Curt Melcher, Director

Salem Headquarters Office

4034 Fairview Industrial Dr. SE

Salem, OR 97302


ODFW in-state toll-free 800-720-6339

[email protected]

Oregon Fish and Wildlife Commission

Mary Wahl (Chair) - Langlois

Becky Hatfield - Hyde - Paisley

Kathayoon Khalil - Portland

Leslie King - Portland

Mark Labhart - Sisters

Bob Spelbrink - Siletz


Information and Education




Wildlife Division


Wildlife Violations

Or Dial *OSP (*677)

Full Service Offices

High Desert

61374 Parrell Rd.

Bend, OR 97702



107 20th Street

La Grande, OR 97850



17330 SE Evelyn Street

Clackamas, OR 97015



4192 N Umpqua Hwy

Roseburg, OR 97470


Notice to Hunters

In an effort to make these regulations easier to understand, at times simplified language is used. ODFW’s intention is for these summarized regulations to be consistent with the actual language in Oregon statutes and administrative rules, but in the event of an inconsistency the statutes and administrative rules take precedence.

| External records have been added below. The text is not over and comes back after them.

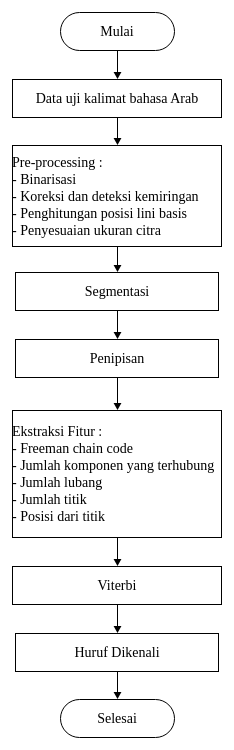
<!DOCTYPE html>
<html lang="id">
<head>
<meta charset="utf-8">
<title>Diagram alir pengenalan kalimat bahasa Arab</title>
<style>
:root { --ink: #000; --paper: #fff; }
* { box-sizing: border-box; margin: 0; padding: 0; }
html, body { width: 234px; height: 750px; overflow: hidden; background: var(--paper); }
.flowchart {
  width: 234px; height: 750px; padding-top: 12px;
  display: flex; flex-direction: column; align-items: center;
  font: 14px/17px "Liberation Serif", "Times New Roman", serif;
  color: var(--ink); white-space: nowrap;
}
.step {
  flex: none; width: 210px; height: 39px;
  display: flex; align-items: center; justify-content: center;
  border: 1px solid var(--ink); background: var(--paper);
}
.narrow { width: 204px; }
.terminal { width: 115px; border-radius: 20px; }
.detail { flex-direction: column; align-items: flex-start; }
.detail > * { margin-left: -1px; }
.detail ul { list-style: none; }
.detail li::before { content: "- "; }
.preprocessing { height: 102px; }
.features { height: 128px; }
.arrow {
  flex: none; width: 9px; height: 28px; margin-left: 1px;
  display: flex; flex-direction: column; align-items: center;
}
.arrow::before { content: ""; flex: 1; width: 1px; background: var(--ink); }
.arrow::after {
  content: ""; width: 9px; height: 7px; background: var(--ink);
  clip-path: polygon(6% 0, 94% 0, 50% 100%);
}
.gap-25 { height: 25px; }
.gap-27 { height: 27px; }
.gap-32 { height: 32px; }
</style>
</head>
<body>
<main class="flowchart">
  <div class="step terminal">Mulai</div>
  <div class="arrow"></div>
  <div class="step">Data uji kalimat bahasa Arab</div>
  <div class="arrow gap-27"></div>
  <section class="step detail preprocessing">
    <p>Pre-processing :</p>
    <ul>
      <li>Binarisasi</li>
      <li>Koreksi dan deteksi kemiringan</li>
      <li>Penghitungan posisi lini basis</li>
      <li>Penyesuaian ukuran citra</li>
    </ul>
  </section>
  <div class="arrow gap-25"></div>
  <div class="step narrow">Segmentasi</div>
  <div class="arrow"></div>
  <div class="step narrow">Penipisan</div>
  <div class="arrow gap-32"></div>
  <section class="step detail features">
    <p>Ekstraksi Fitur :</p>
    <ul>
      <li>Freeman chain code</li>
      <li>Jumlah komponen yang terhubung</li>
      <li>Jumlah lubang</li>
      <li>Jumlah titik</li>
      <li>Posisi dari titik</li>
    </ul>
  </section>
  <div class="arrow"></div>
  <div class="step">Viterbi</div>
  <div class="arrow"></div>
  <div class="step narrow">Huruf Dikenali</div>
  <div class="arrow gap-27"></div>
  <div class="step terminal">Selesai</div>
</main>
</body>
</html>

The actual wording of relevant Oregon Revised Statutes and Oregon Administrative Rules can be found at: and

wildlife restoration

The Wildlife Restoration Program funds projects and programs to enhance your outdoor experience, using an excise tax from purchase on:

  • Firearms and ammunition
  • Bows and arrow components

Since 1939, Oregon has received over $340 million to support numerous programs, such as:

  • 12 State Wildlife Area acquisitions
  • Wildlife Area operations and maintenance
  • Hunter Education Programs
  • Wildlife Research
  • Wildlife Habitat Programs
  • Shooting Range Grants

Drought, Fire, and Hunting

  • Hunters should be aware of drought conditions and risk of fire in their hunting units
  • ODFW will not close hunting seasons due to drought or fire
  • Landowners/managers control access, so check on access and road closure information in advance
  • If all access to a hunt unit is closed due to fire restrictions and ODFW determines hunters lost their opportunity to hunt, ODFW will evaluate the situation after the season(s) close
  • If ODFW determines compensation for lost access is warranted, ODFW will notify the affected hunters of their options
  • For additional drought information, see

Chronic Wasting Disease

Chronic Wasting Disease (CWD) has not yet been found in Oregon, but it has been found in Idaho near Oregon’s northeastern border. The Department has increased its monitoring efforts throughout the state due to the proximity of CWD to Oregon. House Bill 3152, passed in 2021, requires vehicles transporting wildlife or wildlife parts to stop for inspection if they encounter a Department-operated wildlife inspection station. Refer to page 18 for details. The Department will be operating wildlife inspection stations for CWD sample collection during some fall hunting seasons. Cooperation and sample collection by successful deer and elk hunters in Oregon is needed. Hunters submitting samples will be able to view test results within 4-6 weeks on ODFW’s website. For more information on CWD, ways to submit samples, and how to view results, please visit:

Thank You for Protecting Oregon’s Rich Cultural Heritage

  • Cultural resources in Oregon include both Indian and early Euro-American archaeological sites, burials, and sacred objects.
  • Cultural sites are not a renewable resource. Once taken or damaged they are lost forever.
  • They are protected by law on public and private land. Disturbing them can lead to serious penalties.
  • Further information is available at